Sarah: In your current job, keep working hard at gaining a good reputation and continue to do quality work. It’ll pay off—you’ll gain a good rapport with people and it will lead to other opportunities. If you show how invaluable you are, your employer will work hard to keep you and build your skills and knowledge. And remember: there are always great leaders out there who will recognize your talents and your value.

Chris: Yes! Get involved and build relationships in your workplace. Participate in workplace opportunities such as the United Way appeal—they’re great ways to get to know colleagues and other members in your workplace so you can start to build relationships and networks.

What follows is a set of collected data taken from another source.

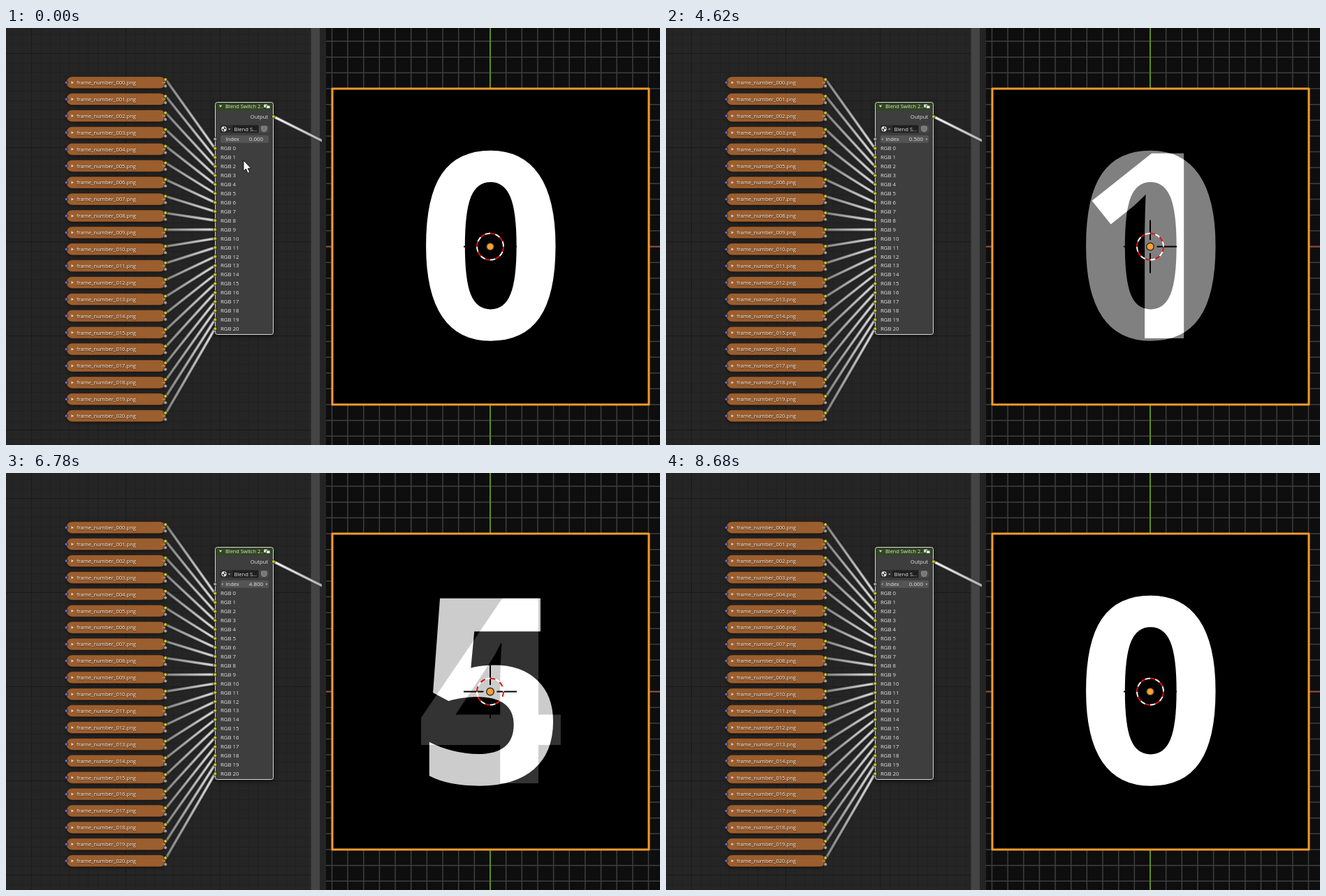
Animation, 936 px wide and 598 px high, one loop 9.47 s. Source, as an HTML page with a canvas:

```html
<!DOCTYPE html>
<html lang="en">
<head>
<meta charset="utf-8">
<title>Blend Switch</title>
<style>
  html, body { margin: 0; width: 100%; height: 100%; overflow: hidden; background: #232323; }
  canvas { display: block; }
</style>
</head>
<body>
<canvas id="stage" width="936" height="598"></canvas>
<script>
const W = 936, H = 598, LOOP = 9470;
const FONT = '"Open Sans", "Noto Sans", sans-serif';
const CENTER = { x: 693, y: 313.5 };
const YELLOW = '#c7c729', GREY = '#a1a1a1', PURPLE = '#6363c7';

const ctx = document.getElementById('stage').getContext('2d');
const backdrop = document.createElement('canvas');
backdrop.width = W;
backdrop.height = H;

function line(c, x1, y1, x2, y2, color, width = 1) {
  c.strokeStyle = color;
  c.lineWidth = width;
  c.beginPath();
  c.moveTo(x1, y1);
  c.lineTo(x2, y2);
  c.stroke();
}

function path(c, points, fill) {
  c.beginPath();
  points.forEach(([x, y]) => c.lineTo(x, y));
  c.closePath();
  c.fillStyle = fill;
  c.fill();
}

function box(c, x, y, w, h, r, fill, stroke) {
  c.beginPath();
  c.roundRect(x, y, w, h, r);
  if (fill) { c.fillStyle = fill; c.fill(); }
  if (stroke) { c.strokeStyle = stroke; c.lineWidth = 1; c.stroke(); }
}

function dot(c, x, y, r, fill, rim, rimWidth = 0.8) {
  c.beginPath();
  c.arc(x, y, r, 0, Math.PI * 2);
  c.fillStyle = fill;
  c.fill();
  if (rim) { c.strokeStyle = rim; c.lineWidth = rimWidth; c.stroke(); }
}

function label(c, text, x, y, size = 7.7, align = 'left', color = '#e4e4e4') {
  c.font = `${size}px ${FONT}`;
  c.textAlign = align;
  c.fillStyle = color;
  c.fillText(text, x, y);
}

function chevron(c, x, y, dx, dy) {
  c.strokeStyle = '#d0d0d0';
  c.lineWidth = 0.9;
  c.beginPath();
  c.moveTo(x - dx - dy, y - dy - dx);
  c.lineTo(x + dx, y + dy);
  c.lineTo(x - dx + dy, y - dy + dx);
  c.stroke();
}

function link(c, x1, y1, x2, y2, from, to) {
  const fade = c.createLinearGradient(x1, y1, x2, y2);
  fade.addColorStop(0, from);
  fade.addColorStop(1, to);
  line(c, x1, y1, x2, y2, 'rgba(0,0,0,0.35)', 6);
  c.globalAlpha = 0.5;
  line(c, x1, y1, x2, y2, fade, 4.4);
  c.globalAlpha = 1;
  line(c, x1, y1, x2, y2, fade, 2.4);
}

const imageY = i => 78.2 + 23.9 * i;
const socketY = i => 172.6 + 12.93 * i;

function drawNodeGrid(c) {
  c.fillStyle = '#252525';
  c.fillRect(0, 0, 458, H);
  for (let i = -3; i < 45; i++) {
    const p = Math.round(36 + 13.5 * i) + 0.5;
    const color = i % 10 === 0 ? '#1a1a1a' : '#202020';
    if (p < 458) line(c, p, 0, p, H, color);
    line(c, 0, p, 458, p, color);
  }
  c.fillStyle = '#444';
  c.fillRect(436.5, 0, 12.5, H);
  c.fillStyle = '#242424';
  c.fillRect(449, 0, 9, H);
}

function drawImageNode(c, i) {
  const y = imageY(i);
  c.save();
  c.shadowColor = 'rgba(0,0,0,0.6)';
  c.shadowBlur = 4;
  c.shadowOffsetY = 1;
  box(c, 86.5, y - 8.5, 142, 17, 8, '#9b5e2e');
  c.restore();
  box(c, 86.5, y - 8.5, 142, 17, 8, null, 'rgba(50,25,8,0.55)');
  path(c, [[93.5, y - 2], [97, y], [93.5, y + 2]], '#e0d5cb');
  c.save();
  c.shadowColor = 'rgba(0,0,0,0.7)';
  c.shadowBlur = 1.5;
  c.shadowOffsetY = 1;
  label(c, `frame_number_${String(i).padStart(3, '0')}.png`, 101, y + 2.8, 7.62, 'left', '#f2f2f2');
  c.restore();
  line(c, 223.5, y, 228, y, '#d8a680', 0.8);
  dot(c, 86.3, y, 2.3, PURPLE, '#191919');
  dot(c, 228.2, y - 4.3, 2.5, YELLOW, '#191919');
  dot(c, 228.2, y + 5, 2.5, GREY, '#191919');
}

function drawSwitchNode(c) {
  c.save();
  c.shadowColor = 'rgba(0,0,0,0.6)';
  c.shadowBlur = 7;
  c.shadowOffsetY = 2;
  box(c, 299.5, 106.5, 83, 333, 3, '#3e3e3e');
  c.restore();
  box(c, 299.5, 106.5, 83, 11.5, [3, 3, 0, 0], '#304620');
  box(c, 299.5, 106.5, 83, 333, 3, null, '#d8d8d8');

  path(c, [[304.8, 110.8], [309.2, 110.8], [307, 114]], '#d0d0d0');
  label(c, 'Blend Switch 2..', 314, 114.6, 7.4);
  box(c, 369, 109.5, 5.5, 4.5, 1, '#d8d8d8');
  box(c, 372.5, 111, 5.5, 4.5, 1, '#f0f0f0', '#444');
  label(c, 'Output', 375, 129.7, 7.6, 'right');

  box(c, 306.5, 139.3, 16.5, 11, [2.5, 0, 0, 2.5], '#2c2c2c');
  dot(c, 312, 144.8, 3.7, '#e4e4e4');
  path(c, [[312, 141.2], [315.5, 144.8], [312, 144.8]], '#333');
  path(c, [[312, 144.8], [312, 148.4], [308.5, 144.8]], '#333');
  chevron(c, 319.7, 145, 0, 0.9);
  box(c, 323.5, 139.3, 38, 11, 0, '#202020');
  label(c, 'Blend S...', 326.5, 147.5, 7.6);
  box(c, 362, 139.3, 14.5, 11, [0, 2.5, 2.5, 0], '#484848');
  box(c, 365.6, 141, 7.6, 7.6, [1, 1, 4, 4], '#777', '#909090');

  dot(c, 299.3, 159.3, 2.5, GREY, '#191919');
  for (let i = 0; i <= 20; i++) {
    dot(c, 299.3, socketY(i), 2.5, YELLOW, '#191919');
    label(c, `RGB ${i}`, 307, socketY(i) + 2.8, 7.8);
  }
}

function drawViewport(c) {
  c.fillStyle = '#0e0e0e';
  c.fillRect(458, 0, W - 458, H);
  c.save();
  c.beginPath();
  c.rect(458, 0, W - 458, H);
  c.clip();
  for (let i = -13; i <= 13; i++) {
    const d = 22.65 * i;
    line(c, CENTER.x + d, 0, CENTER.x + d, H, '#3f3f3f', 1.5);
    line(c, 458, CENTER.y + d, W, CENTER.y + d, '#3f3f3f', 1.5);
  }
  c.restore();
  line(c, 458, CENTER.y, W, CENTER.y, '#964a42', 1.8);
  line(c, CENTER.x, 0, CENTER.x, H, '#638c20', 2);
  c.fillStyle = '#000';
  c.fillRect(467, 87, 453, 453);
  c.strokeStyle = '#f49b2c';
  c.lineWidth = 3;
  c.lineJoin = 'round';
  c.strokeRect(467, 87, 453, 453);
}

function drawBackdrop(c) {
  drawNodeGrid(c);
  for (let i = 0; i <= 20; i++) {
    link(c, 229, imageY(i) - 4, 299, socketY(i), '#858585', '#e2e2e2');
  }
  for (let i = 0; i <= 20; i++) drawImageNode(c, i);
  drawSwitchNode(c);
  c.save();
  c.beginPath();
  c.rect(0, 0, 452, H);
  c.clip();
  link(c, 383, 127, 453, 162, '#ffffff', '#b8b8b8');
  c.restore();
  dot(c, 382.8, 127, 2.5, YELLOW, '#191919');
  drawViewport(c);
}

// Slider drags: [first step, last step, number of steps, value reached]
const DRAGS = [
  [2480, 3110, 10, 1.4], [3180, 3250, 2, 1.5], [3390, 3730, 6, 2],
  [4200, 4620, 7, 0.5], [4690, 4830, 3, 0],
  [5040, 5390, 6, 2.2], [5460, 5960, 8, 4.4], [6030, 6240, 4, 4.9],
  [6780, 6780, 1, 4.8], [6850, 7480, 10, 3.1], [7550, 7690, 3, 2.6],
  [7760, 8540, 12, 0]
];

function indexAt(t) {
  let value = 0;
  for (const [start, end, steps, goal] of DRAGS) {
    if (t < start) break;
    const progress = end > start ? Math.min(1, (t - start) / (end - start)) : 1;
    const done = Math.floor(progress * (steps - 1) + 1e-6) + 1;
    value += (goal - value) * done / steps;
  }
  return Math.round(value * 10) / 10;
}

function drawDigits(value) {
  const lower = Math.floor(value + 1e-6);
  const mix = value - lower;
  ctx.save();
  ctx.globalCompositeOperation = 'lighter';
  ctx.font = `700 371.5px ${FONT}`;
  ctx.textAlign = 'left';
  [[lower, 1 - mix], [lower + 1, mix]].forEach(([digit, weight]) => {
    if (weight < 0.01) return;
    const g = Math.round(255 * weight);
    ctx.fillStyle = `rgb(${g},${g},${g})`;
    ctx.fillText(digit, 587.7, 445);
  });
  ctx.restore();
}

function drawCursor3D() {
  const { x, y } = CENTER;
  for (const s of [-1, 1]) {
    line(ctx, x + 9.5 * s, y, x + 38 * s, y, '#000', 2);
    line(ctx, x, y + 9.5 * s, x, y + 38 * s, '#000', 2);
  }
  const step = Math.PI / 8;
  ctx.lineWidth = 2;
  for (let i = 0; i < 16; i++) {
    ctx.strokeStyle = i % 2 ? '#fff' : '#e01010';
    ctx.beginPath();
    ctx.arc(x, y, 19, i * step, (i + 1) * step);
    ctx.stroke();
  }
  dot(ctx, x, y, 5.3, '#ffa02f', '#2b2b2b', 1.4);
}

function drawSlider(t, value) {
  const hover = t >= 1600, held = t >= 2020;
  box(ctx, 307, 154, 69, 10.8, 2.5, hover && !held ? '#656565' : '#545454');
  label(ctx, 'Index', 314.5, 162.1, 7.5);
  label(ctx, value.toFixed(3), 368, 162.1, 7.9, 'right');
  if (hover) {
    chevron(ctx, 309.8, 159.4, -0.9, 0);
    chevron(ctx, 373, 159.4, 0.9, 0);
  }
}

function drawPointer(x, y) {
  const shape = [[0, 0], [0, 15], [3.5, 12], [6, 18], [8.7, 17], [6.2, 11.3], [10.7, 11.3]];
  path(ctx, shape.map(([dx, dy]) => [x + dx, y + dy]), '#fff');
  ctx.strokeStyle = '#000';
  ctx.lineWidth = 0.8;
  ctx.stroke();
}

function render(t) {
  const value = indexAt(t);
  ctx.drawImage(backdrop, 0, 0);
  drawDigits(value);
  drawCursor3D();
  drawSlider(t, value);
  if (t < 1600) drawPointer(340, t < 1470 ? 190 : 173);
}

drawBackdrop(backdrop.getContext('2d'));
const began = performance.now();
function tick() {
  render((performance.now() - began) % LOOP);
  requestAnimationFrame(tick);
}
tick();
</script>
</body>
</html>
```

And get involved in AMAPCEO. It’s our union, after all! There are so many ways to volunteer and support fellow members—whether as a Materials Lead for your workplace, a Member Engager for your District, joining the Young Workers’ Caucus or an equity caucus—the list goes on and the opportunities are incredible. The relationships you build will help you on your journey.

Caroline: Invest in yourself! Don’t wait around for someone to acknowledge your work or offer you up an opportunity. While that is always nice, it’s up to you to make sure you feel fulfilled professionally.

If you’re not where you want to be, make moves. Take a course to develop yourself. Find a mentor. Start networking and begin searching for your next opportunity!

Interested in joining the AMAPCEO Young Workers’ Caucus? Sign up here!

More about AMAPCEO and our Members: Established in 1992, AMAPCEO is a bargaining agent that represents 14,000 professional and supervisory public servants, most of whom work directly for the Government of Ontario in every ministry and in a number of agencies, boards and commissions; in 130 communities throughout Ontario and in 12 cities outside Canada. We also represent employees outside the Ontario Public Service in: the Financial Services Regulatory Authority of Ontario; the Ontario Arts Council; Ontario Health (Quality Unit); Public Health Ontario; the Waypoint Mental Health Centre in Penetanguishene; and in the former Offices of the Ontario Child Advocate and the French Language Services Commissioner (now part of the Ontario Ombudsman).